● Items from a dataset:
◇ ◇ ◇ ◇

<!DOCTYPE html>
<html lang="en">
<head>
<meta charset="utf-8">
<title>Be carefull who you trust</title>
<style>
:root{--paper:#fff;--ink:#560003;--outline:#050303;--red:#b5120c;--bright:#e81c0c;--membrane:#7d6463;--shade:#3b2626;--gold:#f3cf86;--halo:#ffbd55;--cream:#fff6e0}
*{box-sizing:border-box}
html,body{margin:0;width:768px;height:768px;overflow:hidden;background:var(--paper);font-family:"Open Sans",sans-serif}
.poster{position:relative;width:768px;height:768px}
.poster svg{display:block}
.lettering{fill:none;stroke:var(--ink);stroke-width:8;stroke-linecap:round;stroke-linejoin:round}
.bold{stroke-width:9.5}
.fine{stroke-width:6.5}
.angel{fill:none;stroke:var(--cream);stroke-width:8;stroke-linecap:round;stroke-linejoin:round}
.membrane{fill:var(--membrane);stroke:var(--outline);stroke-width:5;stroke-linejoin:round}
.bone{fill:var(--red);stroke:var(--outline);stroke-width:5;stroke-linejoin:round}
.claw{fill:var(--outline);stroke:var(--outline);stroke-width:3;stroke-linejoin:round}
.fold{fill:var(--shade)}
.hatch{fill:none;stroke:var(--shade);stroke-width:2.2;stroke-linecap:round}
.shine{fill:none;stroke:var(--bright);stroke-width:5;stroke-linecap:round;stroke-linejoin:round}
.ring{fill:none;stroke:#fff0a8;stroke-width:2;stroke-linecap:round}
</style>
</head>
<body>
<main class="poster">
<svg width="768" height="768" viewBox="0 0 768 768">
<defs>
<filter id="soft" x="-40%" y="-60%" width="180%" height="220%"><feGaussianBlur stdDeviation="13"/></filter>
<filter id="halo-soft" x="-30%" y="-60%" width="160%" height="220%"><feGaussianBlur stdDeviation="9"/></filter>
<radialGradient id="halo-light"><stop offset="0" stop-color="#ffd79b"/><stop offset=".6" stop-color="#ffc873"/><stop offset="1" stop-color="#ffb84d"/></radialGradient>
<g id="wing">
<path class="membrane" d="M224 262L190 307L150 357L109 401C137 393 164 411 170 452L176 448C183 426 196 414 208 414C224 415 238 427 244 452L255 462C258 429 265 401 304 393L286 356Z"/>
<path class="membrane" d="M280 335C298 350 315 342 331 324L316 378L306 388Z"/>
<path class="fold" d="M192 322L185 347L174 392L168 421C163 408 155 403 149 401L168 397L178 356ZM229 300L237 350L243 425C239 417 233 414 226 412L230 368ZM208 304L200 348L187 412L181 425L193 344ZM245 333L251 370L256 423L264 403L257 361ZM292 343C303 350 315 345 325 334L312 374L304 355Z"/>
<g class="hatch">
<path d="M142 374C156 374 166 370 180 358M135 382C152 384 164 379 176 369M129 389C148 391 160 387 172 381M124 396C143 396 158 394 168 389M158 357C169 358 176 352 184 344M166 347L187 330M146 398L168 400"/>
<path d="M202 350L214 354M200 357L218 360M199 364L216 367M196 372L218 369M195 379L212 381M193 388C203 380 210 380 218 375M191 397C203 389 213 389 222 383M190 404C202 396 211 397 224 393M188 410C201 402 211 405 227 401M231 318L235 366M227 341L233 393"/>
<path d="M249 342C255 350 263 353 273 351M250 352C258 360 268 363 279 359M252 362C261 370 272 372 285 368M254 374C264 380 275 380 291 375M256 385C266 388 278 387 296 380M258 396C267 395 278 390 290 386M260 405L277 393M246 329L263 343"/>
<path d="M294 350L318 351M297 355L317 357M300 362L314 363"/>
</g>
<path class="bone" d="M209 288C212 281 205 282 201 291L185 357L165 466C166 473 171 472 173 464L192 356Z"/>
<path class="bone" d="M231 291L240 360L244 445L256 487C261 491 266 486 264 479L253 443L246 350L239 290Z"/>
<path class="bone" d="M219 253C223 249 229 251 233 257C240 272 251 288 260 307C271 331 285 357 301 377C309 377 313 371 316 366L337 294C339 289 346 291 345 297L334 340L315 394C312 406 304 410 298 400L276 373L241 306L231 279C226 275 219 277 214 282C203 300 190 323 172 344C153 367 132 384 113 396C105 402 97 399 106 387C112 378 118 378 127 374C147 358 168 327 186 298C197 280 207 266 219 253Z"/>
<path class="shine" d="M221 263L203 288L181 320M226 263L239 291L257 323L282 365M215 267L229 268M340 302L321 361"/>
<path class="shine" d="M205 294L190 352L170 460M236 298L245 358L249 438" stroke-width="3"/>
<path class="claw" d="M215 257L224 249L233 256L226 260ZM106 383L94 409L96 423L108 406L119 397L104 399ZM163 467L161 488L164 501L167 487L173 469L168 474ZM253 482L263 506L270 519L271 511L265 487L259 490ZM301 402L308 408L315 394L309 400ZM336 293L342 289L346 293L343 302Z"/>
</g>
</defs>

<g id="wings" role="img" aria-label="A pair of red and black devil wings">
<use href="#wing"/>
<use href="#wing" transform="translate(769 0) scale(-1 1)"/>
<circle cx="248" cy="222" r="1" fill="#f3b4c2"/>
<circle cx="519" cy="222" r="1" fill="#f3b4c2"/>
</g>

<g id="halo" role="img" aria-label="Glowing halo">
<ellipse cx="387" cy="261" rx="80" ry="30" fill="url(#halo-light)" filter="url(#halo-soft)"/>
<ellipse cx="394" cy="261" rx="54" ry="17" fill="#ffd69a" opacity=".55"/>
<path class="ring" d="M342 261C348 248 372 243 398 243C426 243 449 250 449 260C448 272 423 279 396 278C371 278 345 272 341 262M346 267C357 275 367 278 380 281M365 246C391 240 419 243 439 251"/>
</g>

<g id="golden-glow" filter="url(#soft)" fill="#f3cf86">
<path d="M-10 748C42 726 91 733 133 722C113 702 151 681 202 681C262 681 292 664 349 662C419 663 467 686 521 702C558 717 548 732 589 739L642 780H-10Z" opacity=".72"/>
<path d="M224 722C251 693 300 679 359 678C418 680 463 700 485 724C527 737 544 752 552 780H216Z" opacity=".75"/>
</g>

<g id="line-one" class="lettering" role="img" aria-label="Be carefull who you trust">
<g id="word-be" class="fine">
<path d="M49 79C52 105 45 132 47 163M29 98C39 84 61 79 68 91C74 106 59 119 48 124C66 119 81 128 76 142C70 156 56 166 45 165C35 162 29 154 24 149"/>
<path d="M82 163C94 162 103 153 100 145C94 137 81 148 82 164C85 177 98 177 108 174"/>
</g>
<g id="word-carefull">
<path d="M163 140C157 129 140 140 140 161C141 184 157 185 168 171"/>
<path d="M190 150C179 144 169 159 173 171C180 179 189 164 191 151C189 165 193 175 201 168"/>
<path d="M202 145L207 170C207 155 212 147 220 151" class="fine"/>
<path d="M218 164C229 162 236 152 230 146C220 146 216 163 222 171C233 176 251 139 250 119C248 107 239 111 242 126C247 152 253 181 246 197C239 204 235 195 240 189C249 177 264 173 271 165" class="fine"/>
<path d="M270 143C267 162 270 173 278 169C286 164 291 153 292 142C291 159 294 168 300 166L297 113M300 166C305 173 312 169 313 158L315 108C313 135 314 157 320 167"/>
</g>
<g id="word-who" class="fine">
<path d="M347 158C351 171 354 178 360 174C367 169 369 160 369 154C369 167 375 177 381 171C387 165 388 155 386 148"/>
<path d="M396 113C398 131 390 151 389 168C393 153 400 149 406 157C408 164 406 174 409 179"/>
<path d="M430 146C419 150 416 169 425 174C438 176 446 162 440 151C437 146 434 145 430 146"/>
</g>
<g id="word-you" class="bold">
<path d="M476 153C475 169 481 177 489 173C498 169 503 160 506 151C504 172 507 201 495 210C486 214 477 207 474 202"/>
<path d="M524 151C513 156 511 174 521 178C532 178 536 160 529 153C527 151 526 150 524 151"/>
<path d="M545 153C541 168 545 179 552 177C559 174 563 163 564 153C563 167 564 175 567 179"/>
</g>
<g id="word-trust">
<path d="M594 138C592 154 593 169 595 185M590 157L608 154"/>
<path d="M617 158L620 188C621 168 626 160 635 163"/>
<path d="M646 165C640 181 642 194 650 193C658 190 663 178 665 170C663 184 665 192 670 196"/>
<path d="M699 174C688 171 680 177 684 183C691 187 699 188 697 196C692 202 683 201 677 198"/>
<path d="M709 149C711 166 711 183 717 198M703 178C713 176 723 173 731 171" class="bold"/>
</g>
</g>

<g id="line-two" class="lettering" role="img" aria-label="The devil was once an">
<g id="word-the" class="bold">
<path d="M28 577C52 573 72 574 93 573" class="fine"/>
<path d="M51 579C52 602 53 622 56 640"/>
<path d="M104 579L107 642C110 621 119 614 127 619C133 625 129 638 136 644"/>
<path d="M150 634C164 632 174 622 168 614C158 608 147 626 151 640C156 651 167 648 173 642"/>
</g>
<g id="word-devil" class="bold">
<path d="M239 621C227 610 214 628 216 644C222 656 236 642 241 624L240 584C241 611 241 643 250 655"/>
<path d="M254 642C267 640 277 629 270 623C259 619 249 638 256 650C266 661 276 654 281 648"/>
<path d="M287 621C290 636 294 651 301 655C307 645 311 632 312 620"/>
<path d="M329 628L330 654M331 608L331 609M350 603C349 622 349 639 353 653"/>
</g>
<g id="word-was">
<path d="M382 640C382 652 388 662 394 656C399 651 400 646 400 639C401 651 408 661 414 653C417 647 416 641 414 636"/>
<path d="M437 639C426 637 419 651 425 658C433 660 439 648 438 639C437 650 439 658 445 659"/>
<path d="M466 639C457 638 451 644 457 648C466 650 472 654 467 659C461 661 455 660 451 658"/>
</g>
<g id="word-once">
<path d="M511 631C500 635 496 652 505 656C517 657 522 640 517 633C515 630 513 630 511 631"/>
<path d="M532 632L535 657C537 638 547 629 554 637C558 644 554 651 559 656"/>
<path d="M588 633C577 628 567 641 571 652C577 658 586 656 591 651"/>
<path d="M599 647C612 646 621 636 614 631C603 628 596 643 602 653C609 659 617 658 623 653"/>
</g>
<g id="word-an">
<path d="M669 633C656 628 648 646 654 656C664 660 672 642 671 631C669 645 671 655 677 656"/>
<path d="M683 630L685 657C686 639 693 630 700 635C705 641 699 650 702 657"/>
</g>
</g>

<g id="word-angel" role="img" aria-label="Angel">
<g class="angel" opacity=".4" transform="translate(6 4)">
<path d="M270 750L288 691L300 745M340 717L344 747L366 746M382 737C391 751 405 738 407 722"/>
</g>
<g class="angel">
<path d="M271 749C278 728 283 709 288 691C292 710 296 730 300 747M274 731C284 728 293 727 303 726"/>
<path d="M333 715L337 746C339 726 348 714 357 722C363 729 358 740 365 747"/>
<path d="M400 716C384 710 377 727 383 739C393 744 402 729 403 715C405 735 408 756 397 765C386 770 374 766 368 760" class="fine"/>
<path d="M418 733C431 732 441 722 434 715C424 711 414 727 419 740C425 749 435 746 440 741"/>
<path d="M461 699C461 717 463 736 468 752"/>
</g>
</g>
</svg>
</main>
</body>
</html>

◇ ◇ ◇ ◇

● Work required:
Lines holding the string "trust" must be copied out of the entries above.

● Exercise response:
<title>Be carefull who you trust</title>
<g id="line-one" class="lettering" role="img" aria-label="Be carefull who you trust">
<g id="word-trust">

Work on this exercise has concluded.